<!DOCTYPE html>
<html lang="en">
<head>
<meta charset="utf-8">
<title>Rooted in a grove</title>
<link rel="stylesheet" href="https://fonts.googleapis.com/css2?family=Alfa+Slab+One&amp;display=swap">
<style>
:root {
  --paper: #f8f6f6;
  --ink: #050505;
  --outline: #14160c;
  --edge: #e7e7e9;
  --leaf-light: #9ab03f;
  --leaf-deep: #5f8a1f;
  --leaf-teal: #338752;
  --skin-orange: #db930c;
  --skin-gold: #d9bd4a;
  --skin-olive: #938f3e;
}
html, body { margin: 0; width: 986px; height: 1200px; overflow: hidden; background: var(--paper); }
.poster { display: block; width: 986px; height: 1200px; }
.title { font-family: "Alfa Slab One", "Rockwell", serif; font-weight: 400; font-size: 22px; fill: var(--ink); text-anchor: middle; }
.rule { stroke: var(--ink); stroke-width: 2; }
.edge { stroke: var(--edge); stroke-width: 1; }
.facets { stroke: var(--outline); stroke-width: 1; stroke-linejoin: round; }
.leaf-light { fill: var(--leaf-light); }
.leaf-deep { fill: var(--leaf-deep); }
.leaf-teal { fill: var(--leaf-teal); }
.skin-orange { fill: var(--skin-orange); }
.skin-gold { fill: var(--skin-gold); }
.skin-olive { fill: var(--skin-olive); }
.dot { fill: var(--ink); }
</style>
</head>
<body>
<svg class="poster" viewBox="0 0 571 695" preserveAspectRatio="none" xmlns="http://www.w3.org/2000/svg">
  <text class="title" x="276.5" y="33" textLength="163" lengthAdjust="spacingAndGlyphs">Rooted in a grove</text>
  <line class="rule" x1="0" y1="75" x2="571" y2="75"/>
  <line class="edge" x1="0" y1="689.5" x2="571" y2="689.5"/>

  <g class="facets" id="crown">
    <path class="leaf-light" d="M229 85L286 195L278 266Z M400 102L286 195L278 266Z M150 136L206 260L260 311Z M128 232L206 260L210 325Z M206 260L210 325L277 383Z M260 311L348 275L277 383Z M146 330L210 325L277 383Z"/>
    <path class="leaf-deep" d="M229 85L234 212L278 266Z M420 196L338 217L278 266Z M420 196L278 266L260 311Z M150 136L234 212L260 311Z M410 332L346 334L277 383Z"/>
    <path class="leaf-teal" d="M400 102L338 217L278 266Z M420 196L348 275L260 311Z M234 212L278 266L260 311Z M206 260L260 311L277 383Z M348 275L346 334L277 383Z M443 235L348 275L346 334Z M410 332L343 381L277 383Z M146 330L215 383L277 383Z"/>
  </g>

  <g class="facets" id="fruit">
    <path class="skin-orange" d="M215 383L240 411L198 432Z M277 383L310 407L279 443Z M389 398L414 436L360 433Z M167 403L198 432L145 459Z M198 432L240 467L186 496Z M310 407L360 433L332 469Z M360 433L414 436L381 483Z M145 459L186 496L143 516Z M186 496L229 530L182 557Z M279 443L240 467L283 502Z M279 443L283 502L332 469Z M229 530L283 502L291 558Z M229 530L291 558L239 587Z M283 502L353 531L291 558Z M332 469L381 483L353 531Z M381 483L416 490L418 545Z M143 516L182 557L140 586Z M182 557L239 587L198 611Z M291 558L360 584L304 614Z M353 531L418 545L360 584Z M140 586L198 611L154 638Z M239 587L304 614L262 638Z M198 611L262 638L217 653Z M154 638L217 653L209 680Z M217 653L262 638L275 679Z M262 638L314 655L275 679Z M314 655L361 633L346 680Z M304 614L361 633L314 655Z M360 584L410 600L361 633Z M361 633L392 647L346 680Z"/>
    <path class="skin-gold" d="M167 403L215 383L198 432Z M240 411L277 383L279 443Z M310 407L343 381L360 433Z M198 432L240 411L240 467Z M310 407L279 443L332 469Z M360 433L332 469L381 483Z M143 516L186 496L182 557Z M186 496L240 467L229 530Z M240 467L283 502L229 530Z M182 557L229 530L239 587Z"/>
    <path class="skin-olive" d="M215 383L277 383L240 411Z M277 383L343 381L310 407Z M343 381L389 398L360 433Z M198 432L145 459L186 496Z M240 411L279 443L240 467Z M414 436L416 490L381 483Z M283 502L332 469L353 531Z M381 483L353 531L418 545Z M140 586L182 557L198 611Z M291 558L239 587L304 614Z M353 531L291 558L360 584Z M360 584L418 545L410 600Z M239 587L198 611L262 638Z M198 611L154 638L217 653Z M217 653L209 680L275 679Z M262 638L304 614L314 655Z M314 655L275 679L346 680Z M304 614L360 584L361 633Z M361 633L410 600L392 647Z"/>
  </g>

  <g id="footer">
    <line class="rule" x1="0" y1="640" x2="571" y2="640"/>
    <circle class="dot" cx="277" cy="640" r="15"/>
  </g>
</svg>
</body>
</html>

* * *

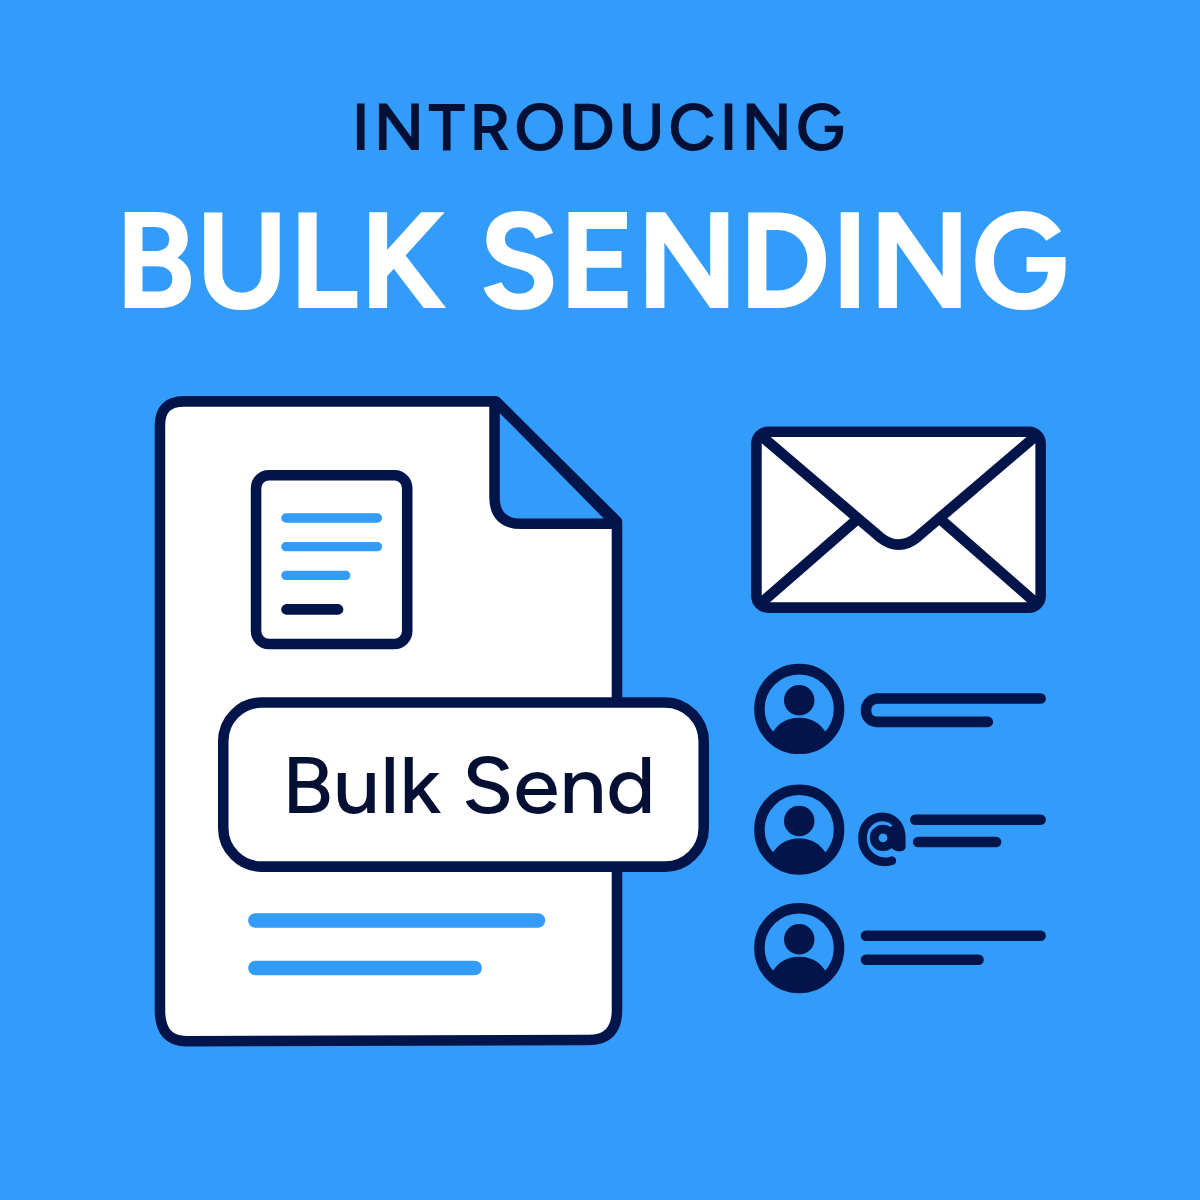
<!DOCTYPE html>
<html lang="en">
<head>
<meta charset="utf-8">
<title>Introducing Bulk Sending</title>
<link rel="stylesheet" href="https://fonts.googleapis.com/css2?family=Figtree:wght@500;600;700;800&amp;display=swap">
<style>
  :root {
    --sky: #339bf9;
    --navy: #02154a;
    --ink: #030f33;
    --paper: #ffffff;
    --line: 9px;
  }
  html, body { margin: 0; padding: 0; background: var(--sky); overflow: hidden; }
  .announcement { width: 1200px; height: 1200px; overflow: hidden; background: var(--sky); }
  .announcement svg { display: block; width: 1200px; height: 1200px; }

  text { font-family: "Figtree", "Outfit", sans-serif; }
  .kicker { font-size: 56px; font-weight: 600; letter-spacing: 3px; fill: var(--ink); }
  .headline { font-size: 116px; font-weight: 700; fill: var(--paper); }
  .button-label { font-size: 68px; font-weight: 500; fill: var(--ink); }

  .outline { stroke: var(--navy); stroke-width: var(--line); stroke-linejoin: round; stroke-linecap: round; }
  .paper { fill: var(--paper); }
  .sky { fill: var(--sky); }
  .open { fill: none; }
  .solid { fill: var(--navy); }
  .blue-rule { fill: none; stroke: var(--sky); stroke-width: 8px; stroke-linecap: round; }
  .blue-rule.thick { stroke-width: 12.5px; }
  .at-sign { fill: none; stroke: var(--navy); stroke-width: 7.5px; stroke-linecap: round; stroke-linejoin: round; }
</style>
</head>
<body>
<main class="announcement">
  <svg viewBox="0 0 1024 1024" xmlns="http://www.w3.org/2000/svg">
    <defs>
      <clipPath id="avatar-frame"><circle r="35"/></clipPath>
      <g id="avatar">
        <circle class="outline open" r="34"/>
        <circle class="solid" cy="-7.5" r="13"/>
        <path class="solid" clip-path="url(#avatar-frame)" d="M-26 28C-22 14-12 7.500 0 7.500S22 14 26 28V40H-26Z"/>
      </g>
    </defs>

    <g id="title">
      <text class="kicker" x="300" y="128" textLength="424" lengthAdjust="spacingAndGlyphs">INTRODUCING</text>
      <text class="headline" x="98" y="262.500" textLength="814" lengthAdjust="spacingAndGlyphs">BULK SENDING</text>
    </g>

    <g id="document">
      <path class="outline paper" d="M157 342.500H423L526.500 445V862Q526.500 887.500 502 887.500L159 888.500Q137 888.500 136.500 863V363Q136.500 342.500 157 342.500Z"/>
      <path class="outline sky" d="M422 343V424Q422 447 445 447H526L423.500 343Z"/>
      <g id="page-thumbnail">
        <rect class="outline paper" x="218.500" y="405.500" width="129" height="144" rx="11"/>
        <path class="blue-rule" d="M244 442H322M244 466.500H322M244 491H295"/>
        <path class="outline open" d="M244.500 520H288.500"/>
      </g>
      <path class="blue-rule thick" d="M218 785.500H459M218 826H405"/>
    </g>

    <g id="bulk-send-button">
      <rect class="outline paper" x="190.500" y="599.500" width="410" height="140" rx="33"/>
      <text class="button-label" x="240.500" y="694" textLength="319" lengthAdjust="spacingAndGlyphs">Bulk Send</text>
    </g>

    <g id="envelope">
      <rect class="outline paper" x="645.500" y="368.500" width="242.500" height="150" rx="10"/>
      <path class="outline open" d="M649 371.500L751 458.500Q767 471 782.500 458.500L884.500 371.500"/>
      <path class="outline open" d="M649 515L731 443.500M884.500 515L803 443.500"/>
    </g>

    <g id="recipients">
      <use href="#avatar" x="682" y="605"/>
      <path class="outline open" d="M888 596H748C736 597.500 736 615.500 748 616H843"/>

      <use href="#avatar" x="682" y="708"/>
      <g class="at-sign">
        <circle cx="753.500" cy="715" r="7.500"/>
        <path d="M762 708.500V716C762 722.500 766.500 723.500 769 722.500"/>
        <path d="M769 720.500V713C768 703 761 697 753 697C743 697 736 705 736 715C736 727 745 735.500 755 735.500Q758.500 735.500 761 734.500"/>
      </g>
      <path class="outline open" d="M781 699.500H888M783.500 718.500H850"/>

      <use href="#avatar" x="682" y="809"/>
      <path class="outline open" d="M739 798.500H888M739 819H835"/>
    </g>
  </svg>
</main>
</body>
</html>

§ **TASK PROMPT**
Copy out each line of the entries that holds "avatar".

§ **REPLY TO THE EXERCISE**
      <clipPath id="avatar-frame"><circle r="35"/></clipPath>
      <g id="avatar">
        <path class="solid" clip-path="url(#avatar-frame)" d="M-26 28C-22 14-12 7.500 0 7.500S22 14 26 28V40H-26Z"/>
      <use href="#avatar" x="682" y="605"/>
      <use href="#avatar" x="682" y="708"/>
      <use href="#avatar" x="682" y="809"/>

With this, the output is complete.